WHAT YOU ARE ASKED TO DO
Could you copy the records below exactly, keeping none of the images?

[[ DATA TO EXAMINE open ]]

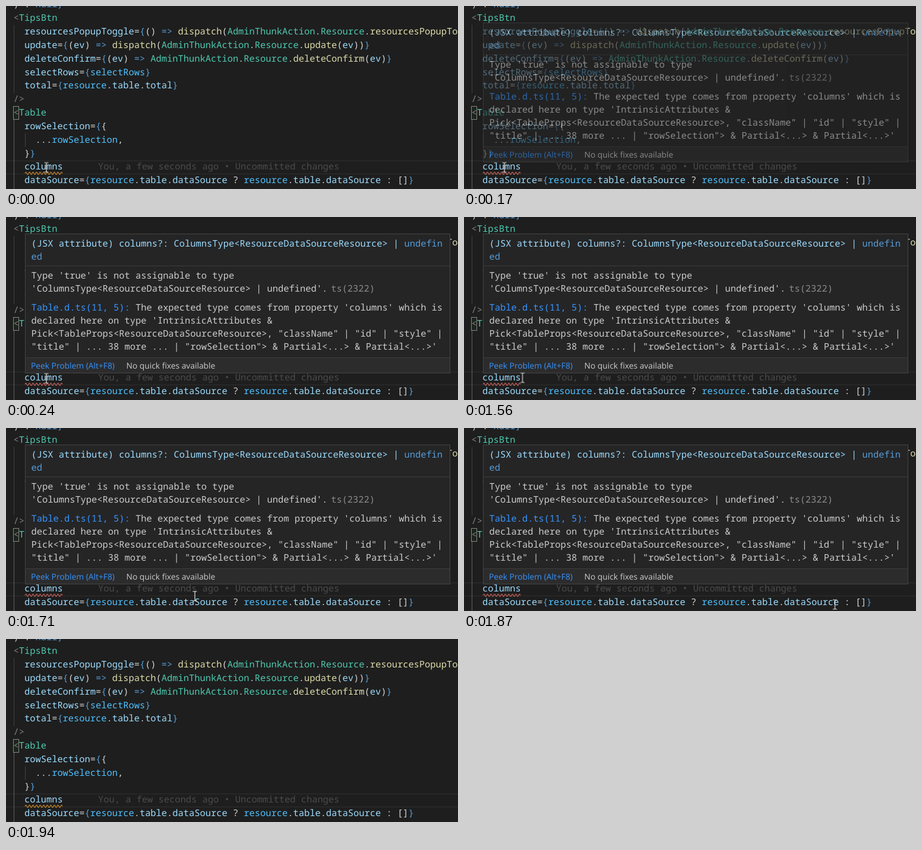
Write an HTML page that moves like this. It is 761 px wide and 309 px high and loops after 2.11 s.

```html
<!DOCTYPE html>
<html lang="en">
<head>
<meta charset="utf-8">
<title>Editor hover</title>
<style>
  html, body { margin: 0; width: 100%; height: 100%; overflow: hidden; background: #1e1e1e; }
  svg { display: block; width: 761px; height: 309px; }
  text { font: 15.4px "Noto Sans Mono", monospace; white-space: pre; fill: #d4d4d4; text-rendering: geometricPrecision; }
  .attr { fill: #9cdcfe; }
  .const { fill: #4fc1ff; }
  .key { fill: #569cd6; }
  .fn { fill: #dcdcaa; }
  .type { fill: #4ec9b0; }
  .angle { fill: #808080; }
  .blame { fill: #4b4b4b; }
  .link { fill: #3794ff; }
  .dim { fill: #8b8b8b; }
  .guide { stroke: #404040; }
  .guide.active { stroke: #606060; }
  #hover text { fill: #cccccc; }
  #hover text.attr { fill: #9cdcfe; }
  #hover .action { font: 13.8px "Open Sans", sans-serif; }
  #hover .action.link { fill: #3794ff; }

  #hover, #squiggle, #pointer { animation: 2110ms step-end infinite; }
  #hover { animation-name: fade; }
  #squiggle { animation-name: severity; fill: none; stroke-width: 1.1; }
  #pointer { animation-name: move; fill: none; stroke: #e4e4e4; stroke-width: 1.2; }

  @keyframes fade {
    0% { opacity: 0; }
    8.05% { opacity: .62; }
    11.37% { opacity: 1; }
    91.94%, 100% { opacity: 0; }
  }
  @keyframes severity {
    0% { stroke: #d9932f; }
    8.05% { stroke: #d96a62; }
    91.94%, 100% { stroke: #d9932f; }
  }
  @keyframes move {
    0% { transform: translate(68px, 272.5px); opacity: 1; }
    73.93% { transform: translate(98.5px, 271.5px); opacity: 1; }
    77.25% { transform: translate(176px, 276px); opacity: 1; }
    81.04% { transform: translate(318px, 284px); opacity: 1; }
    84.83% { transform: translate(484px, 292px); opacity: 1; }
    88.62% { transform: translate(624.5px, 298px); opacity: 1; }
    91.94%, 100% { transform: translate(624.5px, 298px); opacity: 0; }
  }
</style>
</head>
<body>
<svg viewBox="0 0 761 309">
  <path d="M0 261.5H761M0 283.5H761" stroke="#2b2b2b" stroke-width="1.5"/>
  <path class="guide" d="M13.5 32V147M32.5 215V238"/>
  <path class="guide active" d="M13.5 192V309"/>
  <rect x="12.5" y="169.5" width="9" height="22" fill="#1c251c" stroke="#888"/>

  <g id="code">
    <text>) : <tspan class="key">null}</tspan></text>
    <text><tspan class="angle">&lt;</tspan><tspan class="type">TipsBtn</tspan></text>
    <text>  <tspan class="attr">resourcesPopupToggle</tspan>=<tspan class="key">{</tspan>() <tspan class="key">=&gt;</tspan> <tspan class="fn">dispatch</tspan>(<tspan class="type">AdminThunkAction</tspan>.<tspan class="type">Resource</tspan>.<tspan class="fn">resourcesPopupTo</tspan></text>
    <text>  <tspan class="attr">update</tspan>=<tspan class="key">{</tspan>(<tspan class="attr">ev</tspan>) <tspan class="key">=&gt;</tspan> <tspan class="fn">dispatch</tspan>(<tspan class="type">AdminThunkAction</tspan>.<tspan class="type">Resource</tspan>.<tspan class="fn">update</tspan>(<tspan class="attr">ev</tspan>))<tspan class="key">}</tspan></text>
    <text>  <tspan class="attr">deleteConfirm</tspan>=<tspan class="key">{</tspan>(<tspan class="attr">ev</tspan>) <tspan class="key">=&gt;</tspan> <tspan class="type">AdminThunkAction</tspan>.<tspan class="type">Resource</tspan>.<tspan class="fn">deleteConfirm</tspan>(<tspan class="attr">ev</tspan>)<tspan class="key">}</tspan></text>
    <text>  <tspan class="attr">selectRows</tspan>=<tspan class="key">{</tspan><tspan class="const">selectRows</tspan><tspan class="key">}</tspan></text>
    <text>  <tspan class="attr">total</tspan>=<tspan class="key">{</tspan><tspan class="const">resource</tspan>.<tspan class="attr">table</tspan>.<tspan class="attr">total</tspan><tspan class="key">}</tspan></text>
    <text><tspan class="angle">/&gt;</tspan></text>
    <text><tspan class="angle">&lt;</tspan><tspan class="type">Table</tspan></text>
    <text>  <tspan class="attr">rowSelection</tspan>=<tspan class="key">{</tspan>{</text>
    <text>    ...<tspan class="const">rowSelection</tspan>,</text>
    <text>  }<tspan class="key">}</tspan></text>
    <text>  <tspan class="attr">columns</tspan></text>
    <text>  <tspan class="attr">dataSource</tspan>=<tspan class="key">{</tspan><tspan class="const">resource</tspan>.<tspan class="attr">table</tspan>.<tspan class="attr">dataSource</tspan> ? <tspan class="const">resource</tspan>.<tspan class="attr">table</tspan>.<tspan class="attr">dataSource</tspan> : []<tspan class="key">}</tspan></text>
  </g>
  <text class="blame" x="155" y="276.3">You, a few seconds ago • Uncommitted changes</text>
  <path id="squiggle"/>

  <g id="hover">
    <rect x="32.5" y="28.5" width="715" height="235" fill="#252526" stroke="#454545"/>
    <rect x="33" y="238" width="714" height="25" fill="#2c2c2d"/>
    <path d="M33 82.5H747M33 237.5H747" stroke="#3c3c3d"/>
    <text class="attr" x="42.5" y="50.3">(JSX attribute) columns?: ColumnsType&lt;ResourceDataSourceResource&gt; | <tspan class="key">undefin</tspan></text>
    <text x="42.5" y="72.3"><tspan class="key">ed</tspan></text>
    <text x="42.5" y="104.3">Type 'true' is not assignable to type</text>
    <text x="42.5" y="126.3">'ColumnsType&lt;ResourceDataSourceResource&gt; | undefined'.<tspan class="dim" dx="6">ts(2322)</tspan></text>
    <text x="42.5" y="158.3"><tspan class="link">Table.d.ts(11, 5): </tspan>The expected type comes from property 'columns' which is</text>
    <text x="42.5" y="180.3">declared here on type 'IntrinsicAttributes &amp;</text>
    <text x="42.5" y="202.3">Pick&lt;TableProps&lt;ResourceDataSourceResource&gt;, "className" | "id" | "style" |</text>
    <text x="42.5" y="224.3">"title" | ... 38 more ... | "rowSelection"&gt; &amp; Partial&lt;...&gt; &amp; Partial&lt;...&gt;'</text>
    <text class="action link" x="42" y="255.5">Peek Problem (Alt+F8)</text>
    <text class="action" x="202.5" y="255.5">No quick fixes available</text>
  </g>

  <path id="pointer" d="M-3.5-8H-1.2L0-7L1.2-8H3.5M0-7V7M-3.5 8H-1.2L0 7L1.2 8H3.5"/>
</svg>
<script>
  const LEFT = 12.5, FIRST_BASELINE = 2.4, LINE_HEIGHT = 22.83;
  document.querySelectorAll('#code text').forEach((line, i) => {
    line.setAttribute('x', LEFT);
    line.setAttribute('y', FIRST_BASELINE + i * LINE_HEIGHT);
  });
  document.getElementById('squiggle')
    .setAttribute('d', 'M32 282.5' + 'q1.5-4 3 0t3 0'.repeat(10) + 'q1.5-4 3 0');
</script>
</body>
</html>
```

[[ DATA TO EXAMINE closed ]]

TASK RESPONSE
Write an HTML page that moves like this. It is 761 px wide and 309 px high and loops after 2.11 s.

```html
<!DOCTYPE html>
<html lang="en">
<head>
<meta charset="utf-8">
<title>Editor hover</title>
<style>
  html, body { margin: 0; width: 100%; height: 100%; overflow: hidden; background: #1e1e1e; }
  svg { display: block; width: 761px; height: 309px; }
  text { font: 15.4px "Noto Sans Mono", monospace; white-space: pre; fill: #d4d4d4; text-rendering: geometricPrecision; }
  .attr { fill: #9cdcfe; }
  .const { fill: #4fc1ff; }
  .key { fill: #569cd6; }
  .fn { fill: #dcdcaa; }
  .type { fill: #4ec9b0; }
  .angle { fill: #808080; }
  .blame { fill: #4b4b4b; }
  .link { fill: #3794ff; }
  .dim { fill: #8b8b8b; }
  .guide { stroke: #404040; }
  .guide.active { stroke: #606060; }
  #hover text { fill: #cccccc; }
  #hover text.attr { fill: #9cdcfe; }
  #hover .action { font: 13.8px "Open Sans", sans-serif; }
  #hover .action.link { fill: #3794ff; }

  #hover, #squiggle, #pointer { animation: 2110ms step-end infinite; }
  #hover { animation-name: fade; }
  #squiggle { animation-name: severity; fill: none; stroke-width: 1.1; }
  #pointer { animation-name: move; fill: none; stroke: #e4e4e4; stroke-width: 1.2; }

  @keyframes fade {
    0% { opacity: 0; }
    8.05% { opacity: .62; }
    11.37% { opacity: 1; }
    91.94%, 100% { opacity: 0; }
  }
  @keyframes severity {
    0% { stroke: #d9932f; }
    8.05% { stroke: #d96a62; }
    91.94%, 100% { stroke: #d9932f; }
  }
  @keyframes move {
    0% { transform: translate(68px, 272.5px); opacity: 1; }
    73.93% { transform: translate(98.5px, 271.5px); opacity: 1; }
    77.25% { transform: translate(176px, 276px); opacity: 1; }
    81.04% { transform: translate(318px, 284px); opacity: 1; }
    84.83% { transform: translate(484px, 292px); opacity: 1; }
    88.62% { transform: translate(624.5px, 298px); opacity: 1; }
    91.94%, 100% { transform: translate(624.5px, 298px); opacity: 0; }
  }
</style>
</head>
<body>
<svg viewBox="0 0 761 309">
  <path d="M0 261.5H761M0 283.5H761" stroke="#2b2b2b" stroke-width="1.5"/>
  <path class="guide" d="M13.5 32V147M32.5 215V238"/>
  <path class="guide active" d="M13.5 192V309"/>
  <rect x="12.5" y="169.5" width="9" height="22" fill="#1c251c" stroke="#888"/>

  <g id="code">
    <text>) : <tspan class="key">null}</tspan></text>
    <text><tspan class="angle">&lt;</tspan><tspan class="type">TipsBtn</tspan></text>
    <text>  <tspan class="attr">resourcesPopupToggle</tspan>=<tspan class="key">{</tspan>() <tspan class="key">=&gt;</tspan> <tspan class="fn">dispatch</tspan>(<tspan class="type">AdminThunkAction</tspan>.<tspan class="type">Resource</tspan>.<tspan class="fn">resourcesPopupTo</tspan></text>
    <text>  <tspan class="attr">update</tspan>=<tspan class="key">{</tspan>(<tspan class="attr">ev</tspan>) <tspan class="key">=&gt;</tspan> <tspan class="fn">dispatch</tspan>(<tspan class="type">AdminThunkAction</tspan>.<tspan class="type">Resource</tspan>.<tspan class="fn">update</tspan>(<tspan class="attr">ev</tspan>))<tspan class="key">}</tspan></text>
    <text>  <tspan class="attr">deleteConfirm</tspan>=<tspan class="key">{</tspan>(<tspan class="attr">ev</tspan>) <tspan class="key">=&gt;</tspan> <tspan class="type">AdminThunkAction</tspan>.<tspan class="type">Resource</tspan>.<tspan class="fn">deleteConfirm</tspan>(<tspan class="attr">ev</tspan>)<tspan class="key">}</tspan></text>
    <text>  <tspan class="attr">selectRows</tspan>=<tspan class="key">{</tspan><tspan class="const">selectRows</tspan><tspan class="key">}</tspan></text>
    <text>  <tspan class="attr">total</tspan>=<tspan class="key">{</tspan><tspan class="const">resource</tspan>.<tspan class="attr">table</tspan>.<tspan class="attr">total</tspan><tspan class="key">}</tspan></text>
    <text><tspan class="angle">/&gt;</tspan></text>
    <text><tspan class="angle">&lt;</tspan><tspan class="type">Table</tspan></text>
    <text>  <tspan class="attr">rowSelection</tspan>=<tspan class="key">{</tspan>{</text>
    <text>    ...<tspan class="const">rowSelection</tspan>,</text>
    <text>  }<tspan class="key">}</tspan></text>
    <text>  <tspan class="attr">columns</tspan></text>
    <text>  <tspan class="attr">dataSource</tspan>=<tspan class="key">{</tspan><tspan class="const">resource</tspan>.<tspan class="attr">table</tspan>.<tspan class="attr">dataSource</tspan> ? <tspan class="const">resource</tspan>.<tspan class="attr">table</tspan>.<tspan class="attr">dataSource</tspan> : []<tspan class="key">}</tspan></text>
  </g>
  <text class="blame" x="155" y="276.3">You, a few seconds ago • Uncommitted changes</text>
  <path id="squiggle"/>

  <g id="hover">
    <rect x="32.5" y="28.5" width="715" height="235" fill="#252526" stroke="#454545"/>
    <rect x="33" y="238" width="714" height="25" fill="#2c2c2d"/>
    <path d="M33 82.5H747M33 237.5H747" stroke="#3c3c3d"/>
    <text class="attr" x="42.5" y="50.3">(JSX attribute) columns?: ColumnsType&lt;ResourceDataSourceResource&gt; | <tspan class="key">undefin</tspan></text>
    <text x="42.5" y="72.3"><tspan class="key">ed</tspan></text>
    <text x="42.5" y="104.3">Type 'true' is not assignable to type</text>
    <text x="42.5" y="126.3">'ColumnsType&lt;ResourceDataSourceResource&gt; | undefined'.<tspan class="dim" dx="6">ts(2322)</tspan></text>
    <text x="42.5" y="158.3"><tspan class="link">Table.d.ts(11, 5): </tspan>The expected type comes from property 'columns' which is</text>
    <text x="42.5" y="180.3">declared here on type 'IntrinsicAttributes &amp;</text>
    <text x="42.5" y="202.3">Pick&lt;TableProps&lt;ResourceDataSourceResource&gt;, "className" | "id" | "style" |</text>
    <text x="42.5" y="224.3">"title" | ... 38 more ... | "rowSelection"&gt; &amp; Partial&lt;...&gt; &amp; Partial&lt;...&gt;'</text>
    <text class="action link" x="42" y="255.5">Peek Problem (Alt+F8)</text>
    <text class="action" x="202.5" y="255.5">No quick fixes available</text>
  </g>

  <path id="pointer" d="M-3.5-8H-1.2L0-7L1.2-8H3.5M0-7V7M-3.5 8H-1.2L0 7L1.2 8H3.5"/>
</svg>
<script>
  const LEFT = 12.5, FIRST_BASELINE = 2.4, LINE_HEIGHT = 22.83;
  document.querySelectorAll('#code text').forEach((line, i) => {
    line.setAttribute('x', LEFT);
    line.setAttribute('y', FIRST_BASELINE + i * LINE_HEIGHT);
  });
  document.getElementById('squiggle')
    .setAttribute('d', 'M32 282.5' + 'q1.5-4 3 0t3 0'.repeat(10) + 'q1.5-4 3 0');
</script>
</body>
</html>
```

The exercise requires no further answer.